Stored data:

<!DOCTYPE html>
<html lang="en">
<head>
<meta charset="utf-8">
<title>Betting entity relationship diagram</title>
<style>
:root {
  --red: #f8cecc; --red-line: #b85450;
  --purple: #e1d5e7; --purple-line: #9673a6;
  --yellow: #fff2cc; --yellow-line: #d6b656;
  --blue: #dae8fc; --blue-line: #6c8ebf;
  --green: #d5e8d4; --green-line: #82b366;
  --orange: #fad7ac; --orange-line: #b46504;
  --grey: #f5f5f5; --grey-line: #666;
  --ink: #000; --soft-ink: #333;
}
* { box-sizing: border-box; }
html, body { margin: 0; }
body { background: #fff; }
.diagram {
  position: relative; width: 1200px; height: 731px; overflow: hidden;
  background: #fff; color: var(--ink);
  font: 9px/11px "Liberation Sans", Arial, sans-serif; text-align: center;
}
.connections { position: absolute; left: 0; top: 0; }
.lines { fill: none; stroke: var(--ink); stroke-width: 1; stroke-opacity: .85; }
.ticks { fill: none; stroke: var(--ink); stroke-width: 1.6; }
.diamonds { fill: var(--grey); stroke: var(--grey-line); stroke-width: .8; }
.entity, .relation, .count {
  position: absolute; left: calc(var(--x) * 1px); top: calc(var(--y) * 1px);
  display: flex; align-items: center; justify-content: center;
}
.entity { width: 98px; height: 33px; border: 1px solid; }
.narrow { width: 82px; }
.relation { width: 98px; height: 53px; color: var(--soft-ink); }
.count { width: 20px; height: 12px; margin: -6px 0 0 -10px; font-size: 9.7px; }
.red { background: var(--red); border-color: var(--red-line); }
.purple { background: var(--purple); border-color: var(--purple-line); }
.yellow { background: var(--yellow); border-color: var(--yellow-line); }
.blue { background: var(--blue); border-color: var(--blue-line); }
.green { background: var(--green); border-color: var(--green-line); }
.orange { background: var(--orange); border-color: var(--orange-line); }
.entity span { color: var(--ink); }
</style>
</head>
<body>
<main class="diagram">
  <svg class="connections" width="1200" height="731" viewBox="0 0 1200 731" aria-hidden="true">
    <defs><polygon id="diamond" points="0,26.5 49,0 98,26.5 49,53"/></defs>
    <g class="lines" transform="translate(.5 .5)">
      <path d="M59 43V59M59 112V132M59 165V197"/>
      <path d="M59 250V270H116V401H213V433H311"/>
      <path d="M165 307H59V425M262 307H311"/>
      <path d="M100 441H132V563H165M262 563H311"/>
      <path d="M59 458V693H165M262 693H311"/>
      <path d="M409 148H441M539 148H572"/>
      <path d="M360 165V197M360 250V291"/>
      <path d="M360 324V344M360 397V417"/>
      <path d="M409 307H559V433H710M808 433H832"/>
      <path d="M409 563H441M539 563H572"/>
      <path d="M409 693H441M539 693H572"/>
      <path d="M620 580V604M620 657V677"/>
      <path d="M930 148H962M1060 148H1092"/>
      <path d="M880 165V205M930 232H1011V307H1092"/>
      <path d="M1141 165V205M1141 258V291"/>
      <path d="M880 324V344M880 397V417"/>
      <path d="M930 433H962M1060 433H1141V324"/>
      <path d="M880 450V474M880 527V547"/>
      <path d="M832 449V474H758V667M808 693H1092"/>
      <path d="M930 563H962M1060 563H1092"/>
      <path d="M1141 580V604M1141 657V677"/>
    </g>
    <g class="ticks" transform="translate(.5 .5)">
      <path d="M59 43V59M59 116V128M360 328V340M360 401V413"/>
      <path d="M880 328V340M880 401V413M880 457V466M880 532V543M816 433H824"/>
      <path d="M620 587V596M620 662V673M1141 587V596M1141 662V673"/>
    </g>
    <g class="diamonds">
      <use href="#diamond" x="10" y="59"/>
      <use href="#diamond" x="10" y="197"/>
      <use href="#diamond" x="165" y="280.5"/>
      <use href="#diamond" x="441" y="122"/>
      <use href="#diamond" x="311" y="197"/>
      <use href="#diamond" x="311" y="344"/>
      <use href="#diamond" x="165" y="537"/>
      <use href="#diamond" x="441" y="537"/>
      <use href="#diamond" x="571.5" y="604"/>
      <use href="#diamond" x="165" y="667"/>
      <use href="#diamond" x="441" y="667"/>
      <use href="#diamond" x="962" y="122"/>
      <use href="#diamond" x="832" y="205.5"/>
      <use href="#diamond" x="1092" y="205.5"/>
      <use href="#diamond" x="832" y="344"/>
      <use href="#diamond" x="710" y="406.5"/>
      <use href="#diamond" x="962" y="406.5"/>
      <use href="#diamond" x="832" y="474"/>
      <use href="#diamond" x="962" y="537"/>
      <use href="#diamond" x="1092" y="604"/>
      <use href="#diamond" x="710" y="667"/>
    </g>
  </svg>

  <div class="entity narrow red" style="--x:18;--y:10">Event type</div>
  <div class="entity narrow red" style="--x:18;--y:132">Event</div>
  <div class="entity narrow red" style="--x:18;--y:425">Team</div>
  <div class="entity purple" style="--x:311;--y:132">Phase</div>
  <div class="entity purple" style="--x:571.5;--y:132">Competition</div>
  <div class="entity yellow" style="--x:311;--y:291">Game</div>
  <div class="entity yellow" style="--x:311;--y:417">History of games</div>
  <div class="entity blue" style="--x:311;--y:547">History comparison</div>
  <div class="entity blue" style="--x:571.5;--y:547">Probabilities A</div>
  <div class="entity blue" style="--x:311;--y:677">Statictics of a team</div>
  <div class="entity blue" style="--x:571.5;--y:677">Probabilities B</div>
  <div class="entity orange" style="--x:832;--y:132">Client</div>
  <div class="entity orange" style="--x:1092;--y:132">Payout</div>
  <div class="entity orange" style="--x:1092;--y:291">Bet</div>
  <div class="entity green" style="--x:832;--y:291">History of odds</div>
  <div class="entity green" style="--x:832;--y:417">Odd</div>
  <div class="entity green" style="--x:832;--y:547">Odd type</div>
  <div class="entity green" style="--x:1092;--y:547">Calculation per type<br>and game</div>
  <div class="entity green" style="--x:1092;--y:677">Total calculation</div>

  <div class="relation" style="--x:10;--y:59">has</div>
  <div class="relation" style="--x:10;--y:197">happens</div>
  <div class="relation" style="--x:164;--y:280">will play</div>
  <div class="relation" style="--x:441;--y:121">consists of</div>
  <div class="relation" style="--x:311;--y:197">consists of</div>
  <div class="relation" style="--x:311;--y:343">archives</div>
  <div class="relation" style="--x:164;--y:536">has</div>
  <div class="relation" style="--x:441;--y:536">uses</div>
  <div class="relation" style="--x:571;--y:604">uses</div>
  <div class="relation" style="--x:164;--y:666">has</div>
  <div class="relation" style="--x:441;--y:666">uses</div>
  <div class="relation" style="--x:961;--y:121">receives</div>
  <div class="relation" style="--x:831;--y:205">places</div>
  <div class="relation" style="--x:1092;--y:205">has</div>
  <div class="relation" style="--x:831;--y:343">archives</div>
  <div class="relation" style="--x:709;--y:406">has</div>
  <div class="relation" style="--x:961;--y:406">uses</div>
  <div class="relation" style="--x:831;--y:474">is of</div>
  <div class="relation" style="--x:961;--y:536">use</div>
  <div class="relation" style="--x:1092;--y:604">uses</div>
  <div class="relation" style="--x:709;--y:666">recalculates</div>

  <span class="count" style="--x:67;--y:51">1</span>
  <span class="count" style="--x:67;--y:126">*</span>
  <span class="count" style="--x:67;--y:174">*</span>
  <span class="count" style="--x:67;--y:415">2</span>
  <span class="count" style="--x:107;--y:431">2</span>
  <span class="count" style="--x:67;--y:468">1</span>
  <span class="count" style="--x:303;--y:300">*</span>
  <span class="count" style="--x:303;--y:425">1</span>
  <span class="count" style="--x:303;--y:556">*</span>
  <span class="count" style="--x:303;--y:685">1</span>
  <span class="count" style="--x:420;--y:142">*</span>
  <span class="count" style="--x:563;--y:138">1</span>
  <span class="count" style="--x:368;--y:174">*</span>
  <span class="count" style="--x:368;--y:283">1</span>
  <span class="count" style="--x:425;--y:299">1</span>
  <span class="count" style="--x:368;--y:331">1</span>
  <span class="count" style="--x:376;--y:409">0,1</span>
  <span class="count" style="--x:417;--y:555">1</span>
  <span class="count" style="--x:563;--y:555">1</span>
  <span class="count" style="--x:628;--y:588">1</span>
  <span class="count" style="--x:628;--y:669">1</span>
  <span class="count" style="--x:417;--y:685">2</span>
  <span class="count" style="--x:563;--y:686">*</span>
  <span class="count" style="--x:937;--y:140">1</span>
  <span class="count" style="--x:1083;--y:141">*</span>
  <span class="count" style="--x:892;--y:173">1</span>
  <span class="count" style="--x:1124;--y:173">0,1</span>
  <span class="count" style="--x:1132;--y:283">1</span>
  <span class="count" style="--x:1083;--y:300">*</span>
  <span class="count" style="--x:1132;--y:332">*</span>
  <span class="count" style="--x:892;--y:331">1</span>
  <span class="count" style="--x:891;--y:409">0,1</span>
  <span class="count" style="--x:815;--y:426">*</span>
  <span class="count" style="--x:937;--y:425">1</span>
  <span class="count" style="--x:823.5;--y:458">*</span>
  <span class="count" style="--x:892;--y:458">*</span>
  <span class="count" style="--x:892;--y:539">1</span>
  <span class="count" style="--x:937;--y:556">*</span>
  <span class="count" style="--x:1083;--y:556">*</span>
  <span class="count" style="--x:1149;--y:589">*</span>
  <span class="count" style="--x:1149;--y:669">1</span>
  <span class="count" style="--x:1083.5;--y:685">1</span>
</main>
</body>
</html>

...

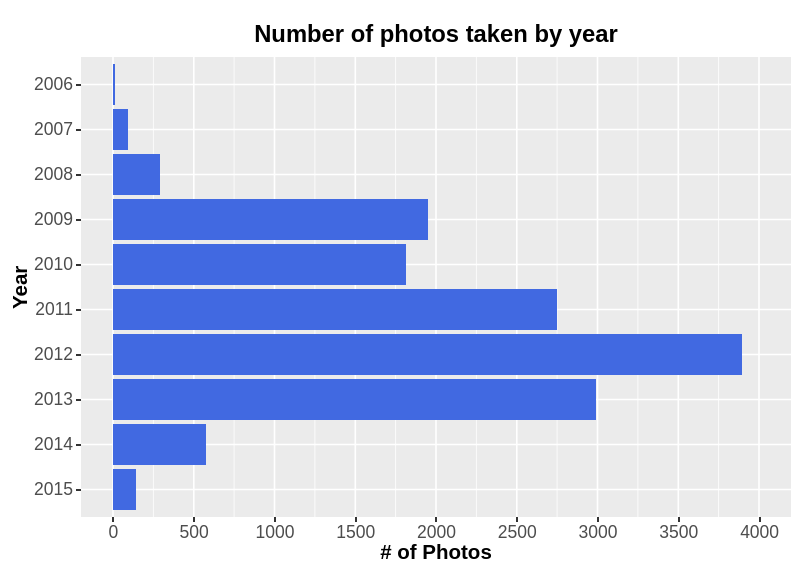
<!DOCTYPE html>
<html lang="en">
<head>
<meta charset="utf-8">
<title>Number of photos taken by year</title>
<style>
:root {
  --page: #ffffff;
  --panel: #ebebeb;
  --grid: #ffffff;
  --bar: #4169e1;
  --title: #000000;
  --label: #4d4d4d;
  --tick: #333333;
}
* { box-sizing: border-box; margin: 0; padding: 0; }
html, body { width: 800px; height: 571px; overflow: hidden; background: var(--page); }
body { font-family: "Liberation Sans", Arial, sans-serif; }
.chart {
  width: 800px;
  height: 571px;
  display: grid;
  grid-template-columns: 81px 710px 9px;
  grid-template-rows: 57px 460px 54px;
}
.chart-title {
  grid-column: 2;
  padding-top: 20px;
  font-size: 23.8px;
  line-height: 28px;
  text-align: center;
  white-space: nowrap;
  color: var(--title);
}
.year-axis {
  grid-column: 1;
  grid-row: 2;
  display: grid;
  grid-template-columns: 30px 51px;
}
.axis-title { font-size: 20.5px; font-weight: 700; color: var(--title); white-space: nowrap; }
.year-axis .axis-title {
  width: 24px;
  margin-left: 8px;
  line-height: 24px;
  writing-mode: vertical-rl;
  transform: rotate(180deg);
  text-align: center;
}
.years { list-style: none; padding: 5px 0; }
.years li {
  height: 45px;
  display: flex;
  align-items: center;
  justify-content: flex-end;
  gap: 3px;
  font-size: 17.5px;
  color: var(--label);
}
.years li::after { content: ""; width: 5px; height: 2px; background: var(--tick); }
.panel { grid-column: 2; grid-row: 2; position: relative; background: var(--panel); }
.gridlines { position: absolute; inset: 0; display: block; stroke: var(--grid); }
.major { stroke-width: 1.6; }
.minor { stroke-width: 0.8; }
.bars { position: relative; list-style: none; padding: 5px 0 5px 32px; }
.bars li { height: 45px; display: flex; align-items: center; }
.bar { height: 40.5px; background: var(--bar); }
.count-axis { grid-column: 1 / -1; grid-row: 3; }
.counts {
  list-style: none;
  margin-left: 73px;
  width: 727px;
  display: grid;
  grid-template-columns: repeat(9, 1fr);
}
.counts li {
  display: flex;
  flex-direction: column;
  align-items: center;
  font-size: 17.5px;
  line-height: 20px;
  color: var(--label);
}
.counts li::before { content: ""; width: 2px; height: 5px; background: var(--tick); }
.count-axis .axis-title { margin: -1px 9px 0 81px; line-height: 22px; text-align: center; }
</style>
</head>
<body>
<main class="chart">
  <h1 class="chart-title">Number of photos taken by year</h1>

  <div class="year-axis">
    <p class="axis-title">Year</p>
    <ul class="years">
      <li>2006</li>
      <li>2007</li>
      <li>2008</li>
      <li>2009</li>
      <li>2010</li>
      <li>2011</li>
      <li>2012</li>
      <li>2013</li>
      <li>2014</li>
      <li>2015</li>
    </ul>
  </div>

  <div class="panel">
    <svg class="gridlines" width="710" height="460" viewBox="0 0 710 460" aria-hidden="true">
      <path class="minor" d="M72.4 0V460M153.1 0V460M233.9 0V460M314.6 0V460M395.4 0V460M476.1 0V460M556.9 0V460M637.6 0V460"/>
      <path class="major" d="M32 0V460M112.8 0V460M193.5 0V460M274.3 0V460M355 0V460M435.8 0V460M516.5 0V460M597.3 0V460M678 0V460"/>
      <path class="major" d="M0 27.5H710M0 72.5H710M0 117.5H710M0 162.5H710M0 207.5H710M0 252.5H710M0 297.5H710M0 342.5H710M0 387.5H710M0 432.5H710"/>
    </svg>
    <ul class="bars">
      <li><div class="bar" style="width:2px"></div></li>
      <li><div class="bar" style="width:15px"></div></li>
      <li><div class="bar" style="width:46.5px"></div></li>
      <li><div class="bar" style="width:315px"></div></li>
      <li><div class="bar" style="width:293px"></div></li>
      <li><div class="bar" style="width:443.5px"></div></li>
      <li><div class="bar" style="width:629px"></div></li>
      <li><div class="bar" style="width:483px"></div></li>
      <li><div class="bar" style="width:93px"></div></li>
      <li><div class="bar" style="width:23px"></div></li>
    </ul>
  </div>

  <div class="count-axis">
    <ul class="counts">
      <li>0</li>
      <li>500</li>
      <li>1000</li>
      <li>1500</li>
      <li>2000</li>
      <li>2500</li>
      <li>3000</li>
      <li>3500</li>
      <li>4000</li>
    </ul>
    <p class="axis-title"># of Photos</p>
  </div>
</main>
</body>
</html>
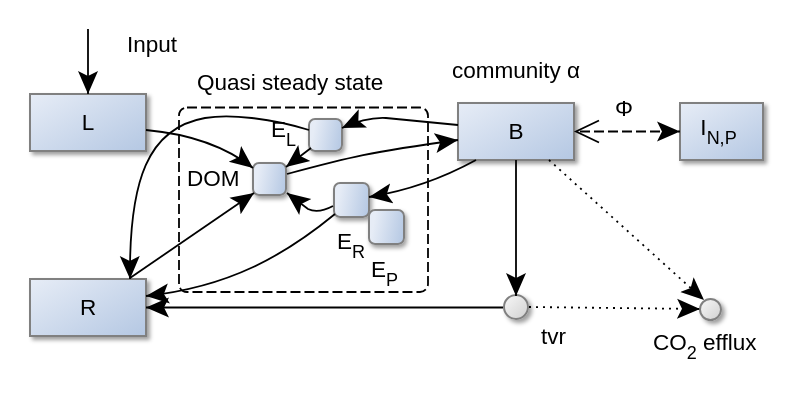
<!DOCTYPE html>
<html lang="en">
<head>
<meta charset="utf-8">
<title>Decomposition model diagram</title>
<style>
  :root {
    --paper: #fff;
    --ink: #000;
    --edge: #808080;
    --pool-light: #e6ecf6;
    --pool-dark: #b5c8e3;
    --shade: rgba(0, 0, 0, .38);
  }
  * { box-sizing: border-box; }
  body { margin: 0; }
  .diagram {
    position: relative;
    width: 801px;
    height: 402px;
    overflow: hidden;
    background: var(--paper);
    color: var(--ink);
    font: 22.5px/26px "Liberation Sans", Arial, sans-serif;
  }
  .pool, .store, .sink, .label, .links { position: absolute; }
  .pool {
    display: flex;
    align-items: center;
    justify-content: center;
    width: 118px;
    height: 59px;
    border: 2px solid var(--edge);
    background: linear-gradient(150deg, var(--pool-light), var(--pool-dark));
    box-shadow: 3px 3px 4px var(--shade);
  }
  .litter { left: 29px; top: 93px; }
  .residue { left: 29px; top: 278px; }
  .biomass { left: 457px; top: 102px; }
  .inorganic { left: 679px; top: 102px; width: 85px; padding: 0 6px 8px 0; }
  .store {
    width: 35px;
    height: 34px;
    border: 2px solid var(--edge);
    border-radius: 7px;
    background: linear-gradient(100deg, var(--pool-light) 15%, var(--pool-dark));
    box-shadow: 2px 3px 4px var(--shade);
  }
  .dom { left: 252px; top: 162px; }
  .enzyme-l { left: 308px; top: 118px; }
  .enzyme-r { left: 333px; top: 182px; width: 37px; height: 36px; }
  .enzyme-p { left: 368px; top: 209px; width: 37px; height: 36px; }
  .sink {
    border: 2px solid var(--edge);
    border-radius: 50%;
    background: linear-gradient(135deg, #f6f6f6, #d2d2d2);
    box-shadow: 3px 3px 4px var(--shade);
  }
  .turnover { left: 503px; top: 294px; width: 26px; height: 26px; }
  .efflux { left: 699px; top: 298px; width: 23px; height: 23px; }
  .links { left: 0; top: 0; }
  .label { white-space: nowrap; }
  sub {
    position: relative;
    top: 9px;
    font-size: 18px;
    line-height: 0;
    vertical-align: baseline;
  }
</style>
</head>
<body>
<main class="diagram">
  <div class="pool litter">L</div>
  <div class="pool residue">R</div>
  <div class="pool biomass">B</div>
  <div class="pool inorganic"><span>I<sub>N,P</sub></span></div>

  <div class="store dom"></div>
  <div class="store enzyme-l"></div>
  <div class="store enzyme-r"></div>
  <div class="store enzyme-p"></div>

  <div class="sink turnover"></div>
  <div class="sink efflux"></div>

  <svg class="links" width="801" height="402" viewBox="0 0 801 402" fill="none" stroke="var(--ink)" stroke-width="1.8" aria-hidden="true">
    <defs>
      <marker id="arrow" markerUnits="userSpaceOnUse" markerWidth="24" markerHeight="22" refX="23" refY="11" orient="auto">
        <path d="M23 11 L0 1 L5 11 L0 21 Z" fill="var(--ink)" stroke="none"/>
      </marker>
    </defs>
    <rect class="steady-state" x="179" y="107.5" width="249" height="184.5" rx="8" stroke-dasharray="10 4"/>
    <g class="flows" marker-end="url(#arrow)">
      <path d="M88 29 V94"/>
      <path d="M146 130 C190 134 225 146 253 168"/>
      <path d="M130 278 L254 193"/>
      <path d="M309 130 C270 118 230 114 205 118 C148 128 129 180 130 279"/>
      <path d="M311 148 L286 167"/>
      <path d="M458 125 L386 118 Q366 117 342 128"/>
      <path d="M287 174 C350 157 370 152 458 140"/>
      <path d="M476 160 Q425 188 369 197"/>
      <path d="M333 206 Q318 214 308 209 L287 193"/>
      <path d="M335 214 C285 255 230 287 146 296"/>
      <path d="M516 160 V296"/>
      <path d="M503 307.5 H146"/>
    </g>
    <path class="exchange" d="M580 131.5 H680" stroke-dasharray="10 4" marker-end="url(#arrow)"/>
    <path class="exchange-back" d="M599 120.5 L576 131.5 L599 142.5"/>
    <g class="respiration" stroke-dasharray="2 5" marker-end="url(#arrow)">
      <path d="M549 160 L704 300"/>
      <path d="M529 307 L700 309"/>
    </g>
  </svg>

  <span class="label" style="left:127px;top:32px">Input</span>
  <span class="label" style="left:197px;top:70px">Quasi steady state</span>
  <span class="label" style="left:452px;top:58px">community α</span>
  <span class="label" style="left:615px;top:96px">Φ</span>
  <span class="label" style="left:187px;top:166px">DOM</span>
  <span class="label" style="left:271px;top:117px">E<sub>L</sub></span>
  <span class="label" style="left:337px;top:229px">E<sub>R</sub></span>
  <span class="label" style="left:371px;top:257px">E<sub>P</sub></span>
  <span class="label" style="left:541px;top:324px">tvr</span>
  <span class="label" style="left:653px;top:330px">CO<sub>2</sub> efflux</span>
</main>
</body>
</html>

**What needs to be done**
Each line of the data that holds "enzyme" should be reported.

**Response**
  .enzyme-l { left: 308px; top: 118px; }
  .enzyme-r { left: 333px; top: 182px; width: 37px; height: 36px; }
  .enzyme-p { left: 368px; top: 209px; width: 37px; height: 36px; }
  <div class="store enzyme-l"></div>
  <div class="store enzyme-r"></div>
  <div class="store enzyme-p"></div>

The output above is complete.